A Lease with Option to Purchase is a Lease that contains a method for the tenant to elect to purchase the property on or before a certain time period. There are usually payments, in addition to rent, that need to be made in order to keep the option open. These payments are used towards the ultimate purchase price, but are forfeited if the option is not exercised. An option to purchase is considered “time of the essence”, meaning that if the tenant does not exercise the option strictly, it will be forfeited, along with the option payments made. There may be some leaway for a tenant if the time delay is de minimus, and no prejudice has inured to the landlord.

Options to Purchase can be dangerous for both the landlord and the tenant. What a landlord needs to be concerned about, is that if the tenant is in breach, and a summary proceeding is necessary, the tenant may try to hold it up by claiming the option to purchase was breached by the landlord. the tenant brings an action in Supreme Court, it could stay the summary proceeding. In the meantime, the landlord may not be able to collect rent if the tenant is refusing to pay. A Supreme Court action could take many months. The tenant could also attempt to file a notice of pendency with the County Clerk, which would prevent the owner from selling the property to anyone else while the action is pending. On the tenant’s side, if they do not strictly comply with the lease, they may forfeit the sometimes substantial option payments.

A tenant may wish to have a Lease with Option to Purchase to give them the opportunity to build up credit, and make payments towards the purchase price over time. They may not have the ability to purchase outright. A landlord is being compensated for giving this option, because if the option is not exercised, he or she will be able to keep the extra payments as compensation.

I have seen parties craft their own Option to Purchase, without either side consulting an attorney. This is most likely to lead to problems, because the law of options is very specific, and needs to be known before entering into such contracts. Both the landlord and tenant would be wise to have their own separate counsel to advise them of the responsibilities, benefits and risks in entering into such contracts.

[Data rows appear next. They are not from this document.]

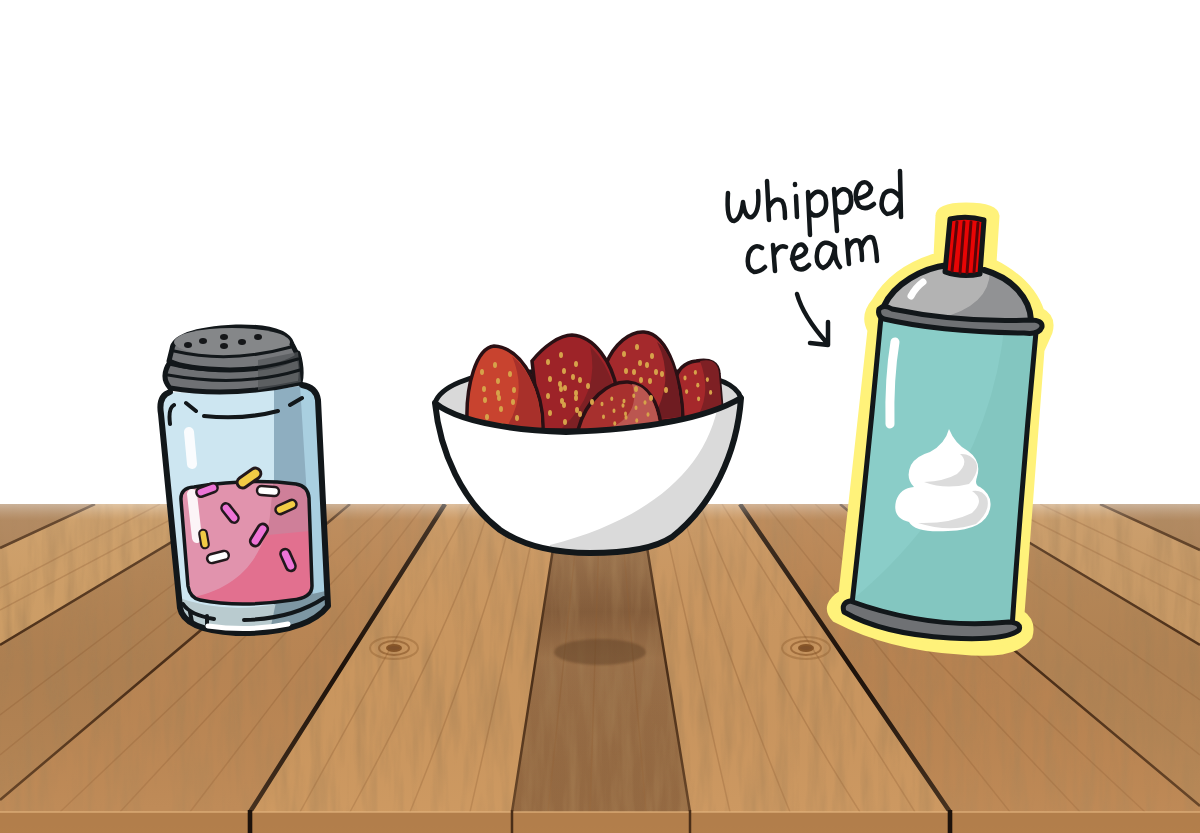
<!DOCTYPE html>
<html lang="en">
<head>
<meta charset="utf-8">
<title>Dessert toppings on a table</title>
<style>
:root{--ink:#12171a;--halo:#fff27a;--teal:#8acdc8;--teal-dark:#79bbb5;--metal:#b3b3b3;--metal-dark:#6f7174;--red:#e80505;--glass:#cde6f1;--glass-dark:#8eaec0;--pink:#e193ad;--pink-dark:#e2708f;--candy:#ee74d6;--gold:#f1cb45;--berry:#9d2328;--berry-dark:#7e2024;--berry-light:#c8432f;--seed:#d6a24a}
html,body{margin:0;width:1200px;height:833px;overflow:hidden;background:#fff}
svg{display:block}
.ink{fill:none;stroke:var(--ink);stroke-width:6;stroke-linecap:round;stroke-linejoin:round}
.outlined{stroke:var(--ink);stroke-width:5;stroke-linejoin:round}
.lettering{fill:none;stroke:var(--ink);stroke-width:4.5;stroke-linecap:round;stroke-linejoin:round}
.shine{fill:none;stroke:#fff;stroke-linecap:round}
.grain{fill:none;stroke:#8a5a31;stroke-width:1.5;opacity:.35}
.seam{fill:none;stroke:#4a2e18;stroke-width:2.5}
.gap{fill:none;stroke:#1d120b;stroke-width:4.5}
.berry{stroke:#2a1014;stroke-width:3.5}
.seeds{fill:var(--seed)}
</style>
</head>
<body>
<svg width="1200" height="833" viewBox="0 0 1200 833">
<defs>
<linearGradient id="fade" x1="0" y1="0" x2="0" y2="1"><stop offset="0" stop-color="#fff" stop-opacity=".4"/><stop offset=".05" stop-color="#d9b48c" stop-opacity=".2"/><stop offset=".5" stop-color="#c98f55" stop-opacity="0"/><stop offset="1" stop-color="#e0a96e" stop-opacity=".25"/></linearGradient>
<linearGradient id="dark-plank" x1="0" y1="0" x2="0" y2="1"><stop offset="0" stop-color="#97704b"/><stop offset=".35" stop-color="#7d5737"/><stop offset=".5" stop-color="#9a7049"/><stop offset="1" stop-color="#805937"/></linearGradient>
<filter id="wood-texture" x="0" y="0" width="100%" height="100%"><feTurbulence type="fractalNoise" baseFrequency=".09 .012" numOctaves="3" seed="4"/><feColorMatrix values="0 0 0 0 .36  0 0 0 0 .21  0 0 0 0 .09  1.6 0 0 0 -.62"/></filter>
<filter id="soft"><feGaussianBlur stdDeviation="1.2"/></filter>
<clipPath id="table-area"><rect y="504" width="1200" height="329"/></clipPath>
<clipPath id="can-body"><path d="M881 317L1036 332Q1022 480 1012 628Q930 632 852 604Q868 460 881 317Z"/></clipPath>
<clipPath id="can-dome"><path d="M884 308C894 284 922 268 950 265L985 270C1012 278 1030 298 1032 322Q950 326 884 308Z"/></clipPath>
<clipPath id="glass-body"><path d="M170 392Q160 396 162 412L180 612Q186 630 235 632Q308 634 328 608L318 400Q316 388 300 386Q240 396 170 392Z"/></clipPath>
<clipPath id="filling"><path d="M181 500Q180 488 194 487Q250 478 296 484Q308 486 309 498L312 586Q312 598 292 600Q240 608 200 600Q190 598 188 586Z"/></clipPath>
<clipPath id="bowl-side"><path d="M435 403Q466 428 566 432Q690 428 741 398C737 454 712 506 672 537Q648 553 590 553Q534 553 500 530C462 501 440 452 435 403Z"/></clipPath>
<rect id="sprinkle" x="-11" y="-4.5" width="22" height="9" rx="4.5" stroke="#22181c" stroke-width="2.5"/>
<g id="seed-cluster" class="seeds"><ellipse cx="0" cy="0" rx="2" ry="3"/><ellipse cx="13" cy="-7" rx="2" ry="3"/><ellipse cx="16" cy="9" rx="2" ry="3"/><ellipse cx="2" cy="17" rx="2" ry="3"/><ellipse cx="28" cy="2" rx="2" ry="3"/><ellipse cx="17" cy="26" rx="2" ry="3"/><ellipse cx="32" cy="18" rx="2" ry="3"/></g>
<g id="knot" fill="none" stroke="#855427" stroke-width="2"><ellipse rx="24" ry="11" opacity=".35"/><ellipse rx="15" ry="7" opacity=".6"/><ellipse rx="7" ry="3" fill="#7d4f29"/></g>
</defs>

<rect width="1200" height="833" fill="#fff"/>

<g id="table" role="img" aria-label="Photograph of a wooden plank table top" clip-path="url(#table-area)">
<rect y="504" width="1200" height="329" fill="#bd8a56"/>
<polygon points="0,504 95,504 0,548" fill="#a98058"/>
<polygon points="95,504 235,504 0,645 0,548" fill="#cc9d66"/>
<polygon points="235,504 350,504 0,800 0,645" fill="#ad7f51"/>
<polygon points="350,504 445,504 250,812 0,812 0,800" fill="#b78453"/>
<polygon points="445,504 560,504 512,812 250,812" fill="#c9965f"/>
<polygon points="560,504 640,504 690,812 512,812" fill="url(#dark-plank)"/>
<polygon points="640,504 740,504 950,812 690,812" fill="#c8955f"/>
<polygon points="740,504 840,504 1200,806 1200,812 950,812" fill="#b68251"/>
<polygon points="840,504 965,504 1200,645 1200,806" fill="#b08253"/>
<polygon points="965,504 1100,504 1200,550 1200,645" fill="#c79965"/>
<polygon points="1100,504 1200,504 1200,550" fill="#a98058"/>
<g filter="url(#wood-texture)" opacity=".65"><rect y="504" width="1200" height="308"/></g>
<g class="grain">
<path d="M200 504L0 610M280 504L0 715M310 504L0 755M385 504L60 812M405 504L120 812M425 504L190 812M160 504L0 588"/>
<path d="M470 504L300 812M490 504Q460 610 350 812M515 504Q480 640 410 812M540 504L470 812"/>
<path d="M580 504L548 812M600 504L590 812M620 504L646 812"/>
<path d="M660 504L730 812M680 504Q720 640 790 812M700 504Q750 640 860 812M722 504L915 812"/>
<path d="M765 504L1010 812M790 504L1080 812M815 504L1145 812M880 504L1200 755M920 504L1200 700M1000 504L1200 605M1040 504L1200 580"/>
</g>
<ellipse cx="600" cy="652" rx="46" ry="13" fill="#593a22" opacity=".45" filter="url(#soft)"/>
<use href="#knot" x="394" y="648"/><use href="#knot" x="806" y="648"/>
<path class="seam" d="M95 504L0 548M235 504L0 645M350 504L0 800M560 504L512 812M640 504L690 812M840 504L1200 806M965 504L1200 645M1100 504L1200 550"/>
<path class="gap" d="M445 504L250 812V833M740 504L950 812V833"/>
<rect y="504" width="1200" height="329" fill="url(#fade)"/>
<rect y="812" width="1200" height="21" fill="#a97642" opacity=".65"/>
<path d="M0 812H1200" stroke="#e3b47e" stroke-width="2" opacity=".6"/>
<path class="gap" d="M250 810V833M950 810V833"/>
<path class="seam" d="M512 810V833M690 810V833"/>
</g>

<g id="sprinkle-jar">
<g clip-path="url(#glass-body)">
<rect x="155" y="380" width="180" height="260" fill="var(--glass)"/>
<path d="M274 385H330V640H274Z" fill="var(--glass-dark)"/>
<path d="M300 385H330V640H316Z" fill="#a9cfe0"/>
<path d="M174 596Q240 622 330 590V640H174Z" fill="#b9cbcf"/>
<path d="M276 602L330 590V640H268Z" fill="#7d97a3"/>
</g>
<g clip-path="url(#filling)">
<rect x="175" y="475" width="145" height="135" fill="var(--pink)"/>
<path d="M274 475H320V610H188V598C245 588 274 550 274 475Z" fill="var(--pink-dark)"/>
<path d="M274 475H320V530L268 535Z" fill="#cf7f99"/>
</g>
<path class="ink" style="stroke-width:3.5" d="M181 500Q180 488 194 487Q250 478 296 484Q308 486 309 498L312 586Q312 598 292 600Q240 608 200 600Q190 598 188 586Z"/>
<path class="shine" stroke-width="10" d="M189 432L192 464M192 494L197 538" opacity=".9"/>
<path class="ink" d="M170 392Q158 396 161 414L180 608Q184 630 236 633Q306 634 328 606L318 400Q316 387 302 385"/>
<path class="ink" style="stroke-width:4" d="M174 405Q168 408 170 424M204 416Q244 420 278 411M186 403L196 411M290 405L302 398M183 604Q190 615 214 619M244 620Q292 619 324 598M190 612L192 622M207 616V624"/>
<path class="shine" stroke-width="5" d="M208 626Q250 632 288 624"/>
<path d="M170 362Q160 377 170 388Q230 398 300 383Q303 370 298 353Z" fill="var(--metal-dark)" class="outlined"/>
<path d="M172 349Q174 330 236 327Q286 326 292 344L298 356Q280 369 230 370Q184 369 169 361Z" fill="#77797c" class="outlined"/>
<ellipse cx="232" cy="342" rx="58" ry="14" fill="#858789"/>
<path d="M258 360L298 352L301 382L258 390Z" fill="#55575a" opacity=".7"/>
<path class="ink" style="stroke-width:3" d="M169 364Q230 379 298 359M168 375Q240 388 300 370M174 351Q230 364 291 347"/>
<g fill="#151719"><ellipse cx="203" cy="341" rx="4" ry="3"/><ellipse cx="224" cy="337" rx="4" ry="3"/><ellipse cx="242" cy="342" rx="4" ry="3"/><ellipse cx="258" cy="337" rx="4" ry="3"/><ellipse cx="224" cy="346" rx="4" ry="3"/><ellipse cx="188" cy="345" rx="4" ry="3"/></g>
<g id="sprinkles">
<use href="#sprinkle" transform="translate(207 490) rotate(-20)" fill="var(--candy)"/>
<use href="#sprinkle" transform="translate(249 478) rotate(-35) scale(1.2)" fill="var(--gold)"/>
<use href="#sprinkle" transform="translate(268 491) rotate(5)" fill="#fff"/>
<use href="#sprinkle" transform="translate(230 513) rotate(52)" fill="var(--candy)"/>
<use href="#sprinkle" transform="translate(286 507) rotate(-24)" fill="var(--gold)"/>
<use href="#sprinkle" transform="translate(259 535) rotate(-58) scale(1.1)" fill="var(--candy)"/>
<use href="#sprinkle" transform="translate(204 539) rotate(80) scale(.85)" fill="var(--gold)"/>
<use href="#sprinkle" transform="translate(218 557) rotate(-14)" fill="#fff"/>
<use href="#sprinkle" transform="translate(288 560) rotate(66) scale(1.05)" fill="var(--candy)"/>
</g>
</g>

<g id="strawberry-bowl">
<path d="M435 403C440 387 470 374 510 372H680Q735 378 741 398Q700 428 588 432Q460 428 435 403Z" fill="#d9d9d9" class="outlined"/>
<path d="M680 420C668 394 672 364 696 361Q718 357 719 374L722 410Z" fill="#a5282b" class="berry"/>
<path d="M700 361Q718 357 719 374L722 410L699 414Q711 390 700 361Z" fill="var(--berry-dark)"/>
<path d="M606 364C614 344 630 331 644 332C670 334 682 384 683 419L625 425Z" fill="#a4292c" class="berry"/>
<path d="M657 342C674 354 680 388 681 417L652 420Q676 380 657 342Z" fill="#6f1c21"/>
<path d="M532 361C544 346 560 335 572 335C594 336 612 362 617 390L600 430H540Z" fill="var(--berry)" class="berry"/>
<path d="M590 346Q607 363 614 388L582 428H562Q601 392 590 346Z" fill="var(--berry-dark)"/>
<path d="M467 420C466 386 476 348 494 346C526 348 544 396 543 430Q500 432 467 420Z" fill="var(--berry-light)" class="berry"/>
<path d="M512 356C532 372 541 400 541 428L506 428Q528 394 512 356Z" fill="#a8302a"/>
<path d="M578 430C586 400 608 381 628 382C648 384 658 402 661 425Q620 434 578 430Z" fill="#a7302e" class="berry"/>
<path d="M606 430C632 420 638 402 632 384C648 386 656 404 659 424Z" fill="#bb5650"/>
<use href="#seed-cluster" x="482" y="372"/><use href="#seed-cluster" x="485" y="400"/>
<use href="#seed-cluster" x="548" y="362"/><use href="#seed-cluster" x="560" y="384"/><use href="#seed-cluster" x="548" y="396"/>
<use href="#seed-cluster" x="624" y="354"/><use href="#seed-cluster" x="634" y="372"/>
<use href="#seed-cluster" transform="translate(685 378) scale(.8)"/>
<use href="#seed-cluster" transform="translate(602 404) scale(.75)"/><use href="#seed-cluster" transform="translate(624 401) scale(.75)"/>
<g clip-path="url(#bowl-side)">
<rect x="430" y="395" width="315" height="162" fill="#fff"/>
<path d="M719 400C708 470 648 520 550 545V560H745V395Z" fill="#dadada"/>
</g>
<path class="ink" d="M435 403Q466 428 566 432Q690 428 741 398C737 454 712 506 672 537Q648 553 590 553Q534 553 500 530C462 501 440 452 435 403Z"/>
</g>

<g id="cream-can">
<path id="can-halo" d="M940 216Q940 207 966 207Q994 207 995 216L992 263Q1030 282 1040 312Q1052 318 1048 332L1040 350L1020 614Q1032 622 1028 636Q1014 656 960 650Q890 646 836 618Q824 606 843 594L872 330Q864 316 876 302Q894 270 938 257Z" fill="var(--halo)" stroke="var(--halo)" stroke-width="9" stroke-linejoin="round"/>
<g clip-path="url(#can-dome)">
<rect x="880" y="260" width="160" height="70" fill="var(--metal)"/>
<path d="M990 270Q990 306 940 318L1035 326V270Z" fill="#919294"/>
</g>
<path class="shine" stroke-width="7" d="M911 296Q916 287 923 282"/>
<path class="ink" d="M884 306C894 284 922 268 948 265M984 270C1012 278 1030 298 1031 320"/>
<g clip-path="url(#can-body)">
<rect x="840" y="310" width="205" height="325" fill="var(--teal)"/>
<path d="M1005 320Q990 485 852 600V640H1040V320Z" fill="var(--teal-dark)" opacity=".4"/>
</g>
<path class="ink" style="stroke-width:5" d="M881 317Q868 460 852 604M1036 332Q1022 480 1012 628"/>
<path class="shine" stroke-width="9" d="M895 342Q889 378 890 424"/>
<path d="M879 309Q884 304 892 309Q960 323 1030 320Q1043 320 1042 327Q1039 335 1024 333Q940 332 884 319Q877 316 879 309Z" fill="var(--metal-dark)" class="outlined"/>
<path d="M850 601Q930 630 1009 622Q1022 623 1019 630Q1006 641 950 638Q882 634 844 612Q841 603 850 601Z" fill="var(--metal-dark)" class="outlined"/>
<path d="M950 219Q967 215 984 220L980 274Q962 278 945 272Z" fill="var(--red)" class="outlined"/>
<path class="ink" style="stroke-width:3;stroke:#5b0508" d="M957 222L952 271M964 222L960 273M971 222L967 273M978 223L974 272"/>
<g id="cream-swirl">
<path d="M949 429Q955 444 968 451Q982 461 977 477Q974 485 980 487Q993 495 990 509Q985 530 948 531Q915 533 909 522Q892 518 896 501Q900 488 914 487Q905 478 911 465Q916 456 930 452Q945 444 949 429Z" fill="#fff"/>
<path d="M960 454Q970 462 957 474Q945 481 924 482Q945 490 969 484Q980 472 976 462Q970 453 960 454ZM972 491Q986 500 972 513Q950 524 918 523Q950 533 976 524Q991 511 987 498Q982 489 972 491Z" fill="#dcdcdc"/>
</g>
</g>

<g id="label" role="img" aria-label="whipped cream" class="lettering">
<path d="M728 193Q726 221 734 221Q741 219 743 202Q745 219 752 217Q760 212 758 191"/>
<path d="M767 181L769 220M769 207Q775 196 782 201Q785 205 785 218"/>
<path d="M796 196L797 217M795 184V185"/>
<path d="M808 192L810 235M809 199Q818 186 825 196Q829 211 819 215Q813 217 810 212"/>
<path d="M834 189L837 231M835 196Q843 184 850 193Q854 207 845 212Q839 214 836 209"/>
<path d="M856 199Q871 196 871 188Q867 179 860 184Q852 194 859 206Q866 211 874 204"/>
<path d="M900 171L901 217M900 197Q891 186 884 194Q878 208 887 214Q896 214 900 203"/>
<path d="M762 248Q754 243 749 253Q745 268 754 272Q760 272 765 267"/>
<path d="M773 245L775 271M774 255Q778 244 786 247"/>
<path d="M792 259Q807 256 806 249Q802 241 796 247Q789 258 796 268Q803 272 809 265"/>
<path d="M834 246Q824 238 818 249Q814 264 823 268Q832 265 835 247Q834 260 840 267"/>
<path d="M847 240L849 264M848 249Q852 238 859 241Q862 247 862 260M861 248Q866 234 873 238Q876 244 877 261"/>
<path id="arrow" d="M797 294Q803 316 827 343M810 343L828 345L828 322"/>
</g>
</svg>
</body>
</html>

Cynthia M. Burke, http://www.nyrealtylaw.com

Categories: Real Estate Law